Another issue that arises at this time deals with the title to the property. The seller will normally furnish a 'title insurance' policy, wherein a marketable title is insured by a title insurance company. When the property is sold, the buyer then needs a new title insurance policy to protect his or her rights in the property. Title insurance protects the buyer against title defects, i.e. defective title or unmarketable title. The insurance is a one-time expense and covers the period of time up to the time the buyer becomes the owner of the property.

Often times, the lending institution will require title insurance to insure its interest in the property, also. There will then be two title insurance policies. The reason for two title insurance policies, i.e. the buyer's title policy and the mortgagee's title policy, is that the lending institution, the mortgagee, needs to be assured there are no other  liens superior to its, and you want to see that there are no encumbrances on the title that would restrict your degree of ownership, or use, of the property for the purpose for which you purchased it.


The purchaser may want to have the title insurance policy examined by an attorney since title insurance policies usually contain some exclusions. These exclusions could render the policy useless in protecting the buyer's interest in the property.


A less common approach today to provide evidence of title is for the buyer to have the title for the property examined by an attorney. Your attorney will examine the  abstract of title  to determine if the title is 'clear.' That is, no one else has any claim to the property and the seller can convey marketable title to you. If the title is not 'clear,' then the seller would ordinarily have a reasonable amount of time to 'clear' the title. If the seller cannot produce a 'clear' title, then the buyer would not have to go through with the purchase.
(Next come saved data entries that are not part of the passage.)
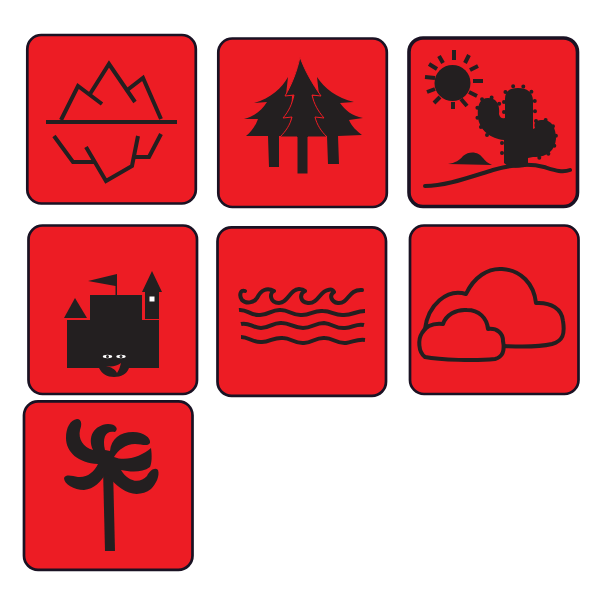
<!DOCTYPE html>
<html lang="en">
<head>
<meta charset="utf-8">
<title>Landscape icon set</title>
<style>
:root { --red: #ed1c24; --ink: #231f20; --tile-edge: #1a1223; --paper: #fff; }
html, body { margin: 0; background: var(--paper); overflow: hidden; }
svg { display: block; width: 613px; height: 604px; }
.tile { fill: var(--red); stroke: var(--tile-edge); stroke-width: 2.7; }
.tile-bold { stroke-width: 3.6; }
.solid { fill: var(--ink); }
.line { fill: none; stroke: var(--ink); stroke-width: 4; }
.round { stroke-linecap: round; stroke-linejoin: round; }
.white { fill: var(--paper); }
.red { fill: var(--red); }
</style>
</head>
<body>
<svg viewBox="0 0 613 604" xmlns="http://www.w3.org/2000/svg">
  <defs>
    <rect id="tile" width="168.5" height="168.5" rx="14"/>
  </defs>

  <g id="mountains" role="img" aria-label="Mountains reflected in water">
    <use href="#tile" class="tile" x="27.3" y="35"/>
    <g class="line">
      <path d="M46 122H177"/>
      <path d="M61 120L78 86L102 104"/>
      <path d="M90 94L109 64L135 102"/>
      <path d="M126 91L143 78L161 119"/>
      <path d="M54 136L73 162H95"/>
      <path d="M86 147L106 181L132 166L138 136"/>
      <path d="M135 157H149L161 134"/>
    </g>
  </g>

  <g id="forest" role="img" aria-label="Three pine trees">
    <use href="#tile" class="tile" x="218.3" y="38.5"/>
    <g class="solid">
      <path d="M288 77C282 88 271 98 254 103L267 102C262 110 255 116 244 119L258 119C255 127 251 132 246 136H268L269 167H279V136H290L292 96L286 95Z"/>
      <path d="M317 77C324 88 337 98 354 102L340 103C345 110 352 116 363 118L349 120C352 127 357 131 362 135L338 136L339 164H328L327 136L316 134L313 96L319 95Z"/>
    </g>
    <path class="solid" stroke="#ed1c24" stroke-width="1" d="M300 57C305 71 312 83 321 96L312 95C314 104 318 111 324 118L315 117C317 125 321 131 327 137H308V174H297V137H280C286 131 290 125 292 117L283 118C289 111 292 104 294 95L285 96C292 84 297 71 300 57Z"/>
  </g>

  <g id="desert" role="img" aria-label="Cactus in a desert under the sun">
    <use href="#tile" class="tile tile-bold" x="409" y="38"/>
    <circle class="solid" cx="452.500" cy="83" r="18"/>
    <g class="line">
      <path d="M454 50V60M469 55L465 63M478 66L470 70M483 81H473M477 96L469 92M467 106L461 99M453 109V102M434 103L440 97M427 92L435 89M425 77L435 78M429 64L437 69M439 56L443 63"/>
    </g>
    <path class="solid" d="M504 163V140C491 139 479 130 478 117C477 107 479 98 488 98C497 98 500 105 499 114C500 118 502 119 505 118V99C505 91 510 88 518 88C527 88 533 92 533 101V129L535 128C533 123 536 120 543 120C552 120 556 128 556 139C555 151 546 158 533 157L528 158V166C520 169 509 168 504 163Z"/>
    <path class="line" stroke-width="3" stroke-linecap="round" stroke-dasharray="0 10" d="M487 135C477 125 474 111 480 101C486 94 498 97 500 106M504 112V96C506 87 514 85 520 86C531 87 535 95 535 105V120M536 121C544 116 555 122 556 137C556 150 546 159 534 158M502 143V161"/>
    <path class="solid" d="M448 164C455 163 460 160 463 156C470 150 479 152 483 158C485 161 488 163 492 165Z"/>
    <path class="line round" d="M425 186C445 186 467 178 493 170C514 164 530 163 544 167C554 170 562 173 570 170"/>
  </g>

  <g id="castle" role="img" aria-label="Castle with a flag and a smiling face">
    <use href="#tile" class="tile" x="28.500" y="225.500"/>
    <g class="solid">
      <path d="M67 320H90V295H142V320H159V368H129C127 374 121 377 114 377C107 377 102 374 99 368H67Z"/>
      <path d="M64 318L75 298L87 318Z"/>
      <path d="M142 292L152 271L162 292H159V319H145V292Z"/>
      <path d="M88 281L117 274V295H115.500V286Z"/>
    </g>
    <rect class="white" x="149.500" y="296.500" width="5" height="5"/>
    <path d="M142 319.500H159" stroke="#ed1c24" stroke-width=".6"/>
    <g class="white">
      <ellipse cx="107.500" cy="356.500" rx="4.700" ry="1.700"/>
      <ellipse cx="121" cy="356.500" rx="4.700" ry="1.700"/>
    </g>
    <circle class="solid" cx="107.500" cy="356.500" r="1.500"/>
    <circle class="solid" cx="121" cy="356.500" r="1.500"/>
    <path class="red" d="M106 366C112 367 117 366 121 363C120 367 119 370 117 373C115 369 111 367 106 366Z"/>
  </g>

  <g id="sea" role="img" aria-label="Rolling waves">
    <use href="#tile" class="tile" x="217.500" y="227.300"/>
    <g class="line">
      <path class="round" d="M245 291C240 289 239 296 242 300C246 304 254 303 257 298C261 290 267 287 274 291C269 293 270 303 279 303C288 303 290 289 299 289C302 289 304 290 305 291C299 294 300 302 308 303C318 304 320 291 328 290C331 289 333 290 334 292C329 295 331 302 338 303C349 304 348 289 362 290"/>
      <path d="M239 310C247 309 251 316 260 315C269 315 272 309 281 310C289 310 293 316 302 315C311 315 314 310 323 311C332 311 335 316 344 315C353 315 356 311 365 311"/>
      <path d="M241 324C249 322 253 328 261 328C270 328 273 322 282 323C290 323 294 328 303 328C312 328 315 323 324 323C333 324 336 329 345 328C353 328 356 323 364 325"/>
      <path d="M241 337C249 337 253 343 262 342C270 342 274 337 283 338C291 338 295 344 304 343C312 343 316 337 325 338C333 338 337 344 346 343C353 342 357 339 365 340"/>
    </g>
  </g>

  <g id="clouds" role="img" aria-label="Two clouds">
    <use href="#tile" class="tile" x="410" y="225.500"/>
    <g class="line round">
      <path d="M425 329C428 305 447 288 466 294C474 277 488 268 502 269C521 270 534 284 536 303C551 302 562 309 563 321C565 334 563 341 552 344C539 347 523 347 504 346"/>
      <path d="M425 357C418 352 418 339 422 333C426 326 434 323 443 324C446 315 456 309 467 310C479 310 487 318 488 329C497 328 503 333 503 341C505 351 503 357 495 359C476 361 440 360 425 357Z"/>
    </g>
  </g>

  <g id="palm" role="img" aria-label="Palm tree">
    <use href="#tile" class="tile" x="24" y="401.300"/>
    <g class="solid">
      <path d="M103 468H113L115 551H105Z"/>
      <path d="M98 464C78 463 66 452 66 438C66 428 70 420 77 419C82 419 82 425 80 430C78 439 83 447 93 450C87 437 94 425 108 424C116 424 119 429 115 432C106 430 102 437 105 450L110 451C111 439 120 432 133 432C144 432 151 438 150 443C147 447 142 444 135 444C126 444 118 450 114 457C126 462 142 456 151 448C152 455 152 463 150 467C142 473 130 472 121 470C128 482 140 484 147 476C150 470 155 467 158 470C160 476 156 484 151 489C142 496 130 495 122 489C114 484 110 478 106 473C101 482 94 489 84 490C74 490 64 484 64 478C66 474 72 476 78 477C87 478 94 472 98 464Z"/>
    </g>
  </g>
</svg>
</body>
</html>
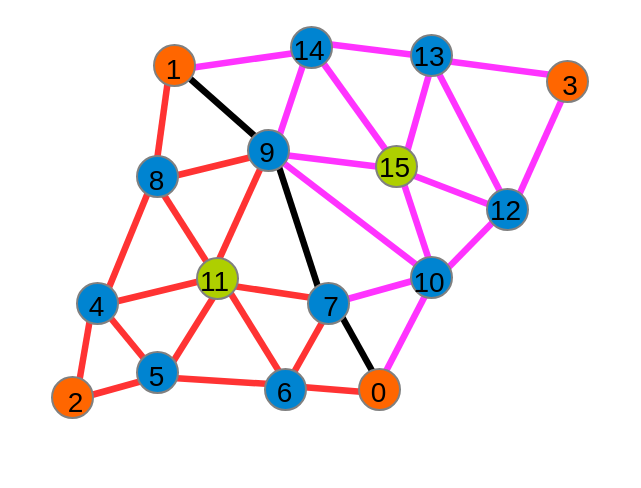
<!DOCTYPE html>
<html lang="en">
<head>
<meta charset="utf-8">
<title>Partitioned graph</title>
<style>
:root {
  --paper: #ffffff;
  --ink: #000000;
  --outline: #808080;
  --corner: #ff6600;
  --boundary: #0084d1;
  --interior: #aecf00;
  --edge-left: #ff3333;
  --edge-right: #ff33ff;
}
* { box-sizing: border-box; }
html, body { margin: 0; overflow: hidden; background: var(--paper); }
.graph {
  position: relative;
  width: 641px;
  height: 488px;
  overflow: hidden;
  background: var(--paper);
}
.edges { position: absolute; inset: 0; display: block; fill: none; stroke-width: 6.5; }
.left-part { stroke: var(--edge-left); }
.right-part { stroke: var(--edge-right); }
.separator { stroke: var(--ink); }
.node {
  position: absolute;
  left: var(--x);
  top: var(--y);
  width: 43px;
  height: 43px;
  margin: -21.5px 0 0 -21.5px;
  display: flex;
  align-items: center;
  justify-content: center;
  border: 2px solid var(--outline);
  border-radius: 50%;
  color: var(--ink);
  font: 28px/1 "Liberation Sans", Arial, sans-serif;
}
.node span { position: relative; left: var(--dx, 0px); top: var(--dy, 3px); }
.corner { background: var(--corner); }
.boundary { background: var(--boundary); }
.interior { background: var(--interior); }
</style>
</head>
<body>
<main class="graph">
  <svg class="edges" width="641" height="488" viewBox="0 0 641 488" aria-hidden="true">
    <g class="left-part">
      <line x1="168" y1="80" x2="157" y2="160"/>
      <line x1="174" y1="176" x2="252" y2="157"/>
      <line x1="149" y1="190" x2="108" y2="290"/>
      <line x1="162" y1="192" x2="208" y2="264"/>
      <line x1="262" y1="165" x2="217" y2="264"/>
      <line x1="114" y1="302" x2="201" y2="281"/>
      <line x1="90" y1="319" x2="79" y2="383"/>
      <line x1="109" y1="316" x2="146" y2="361"/>
      <line x1="88" y1="396" x2="142" y2="381"/>
      <line x1="216" y1="293" x2="171" y2="365"/>
      <line x1="228" y1="289" x2="280" y2="373"/>
      <line x1="233" y1="286" x2="313" y2="298"/>
      <line x1="324" y1="319" x2="293" y2="374"/>
      <line x1="173" y1="378" x2="270" y2="384"/>
      <line x1="302" y1="387" x2="364" y2="392"/>
    </g>
    <g class="right-part">
      <line x1="190" y1="68" x2="295" y2="53"/>
      <line x1="304" y1="62" x2="279" y2="137"/>
      <line x1="321" y1="60" x2="388" y2="153"/>
      <line x1="327" y1="44" x2="415" y2="55"/>
      <line x1="446" y1="61" x2="552" y2="75"/>
      <line x1="430" y1="71" x2="407" y2="152"/>
      <line x1="437" y1="70" x2="502" y2="195"/>
      <line x1="563" y1="97" x2="519" y2="195"/>
      <line x1="412" y1="175" x2="493" y2="206"/>
      <line x1="403" y1="181" x2="430" y2="263"/>
      <line x1="284" y1="155" x2="381" y2="167"/>
      <line x1="281" y1="161" x2="418" y2="266"/>
      <line x1="495" y1="220" x2="445" y2="271"/>
      <line x1="344" y1="300" x2="416" y2="280"/>
      <line x1="426" y1="294" x2="384" y2="375"/>
    </g>
    <g class="separator">
      <line x1="187" y1="76" x2="257" y2="138"/>
      <line x1="278" y1="164" x2="319" y2="290"/>
      <line x1="341" y1="315" x2="375" y2="376"/>
    </g>
  </svg>

  <div class="node corner" style="--x:174.5px;--y:65px;--dx:-1px;--dy:5px"><span>1</span></div>
  <div class="node boundary" style="--x:311px;--y:47px;--dx:-2px;--dy:4px"><span>14</span></div>
  <div class="node boundary" style="--x:431px;--y:55px;--dx:-2px;--dy:2px"><span>13</span></div>
  <div class="node corner" style="--x:567px;--y:81px;--dx:3px;--dy:5px"><span>3</span></div>
  <div class="node boundary" style="--x:268px;--y:150px;--dx:-1px"><span>9</span></div>
  <div class="node interior" style="--x:396.5px;--y:166px;--dx:-2px;--dy:2px"><span>15</span></div>
  <div class="node boundary" style="--x:157.5px;--y:176px;--dx:-1px;--dy:5px"><span>8</span></div>
  <div class="node boundary" style="--x:507.5px;--y:209px;--dx:-2px;--dy:2px"><span>12</span></div>
  <div class="node interior" style="--x:217.5px;--y:278px;--dx:-3px;--dy:4px"><span>11</span></div>
  <div class="node boundary" style="--x:431px;--y:277.5px;--dx:-2px;--dy:5px"><span>10</span></div>
  <div class="node boundary" style="--x:97.5px;--y:303.5px;--dx:-1px"><span>4</span></div>
  <div class="node boundary" style="--x:328px;--y:303.5px;--dx:3px"><span>7</span></div>
  <div class="node boundary" style="--x:157.5px;--y:372px;--dx:-1px;--dy:5px"><span>5</span></div>
  <div class="node boundary" style="--x:285.5px;--y:389px;--dx:-1px;--dy:4px"><span>6</span></div>
  <div class="node corner" style="--x:379.5px;--y:389px;--dx:-1px;--dy:4px"><span>0</span></div>
  <div class="node corner" style="--x:72.5px;--y:397.5px;--dx:3px;--dy:5px"><span>2</span></div>
</main>
</body>
</html>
Financial institutions will also require at the closing that you provide an insurance binder or some other evidence of a homeowner's or hazard insurance policy.

 

When the property is sold, the buyer then needs a new title insurance policy to protect his or her rights in the property.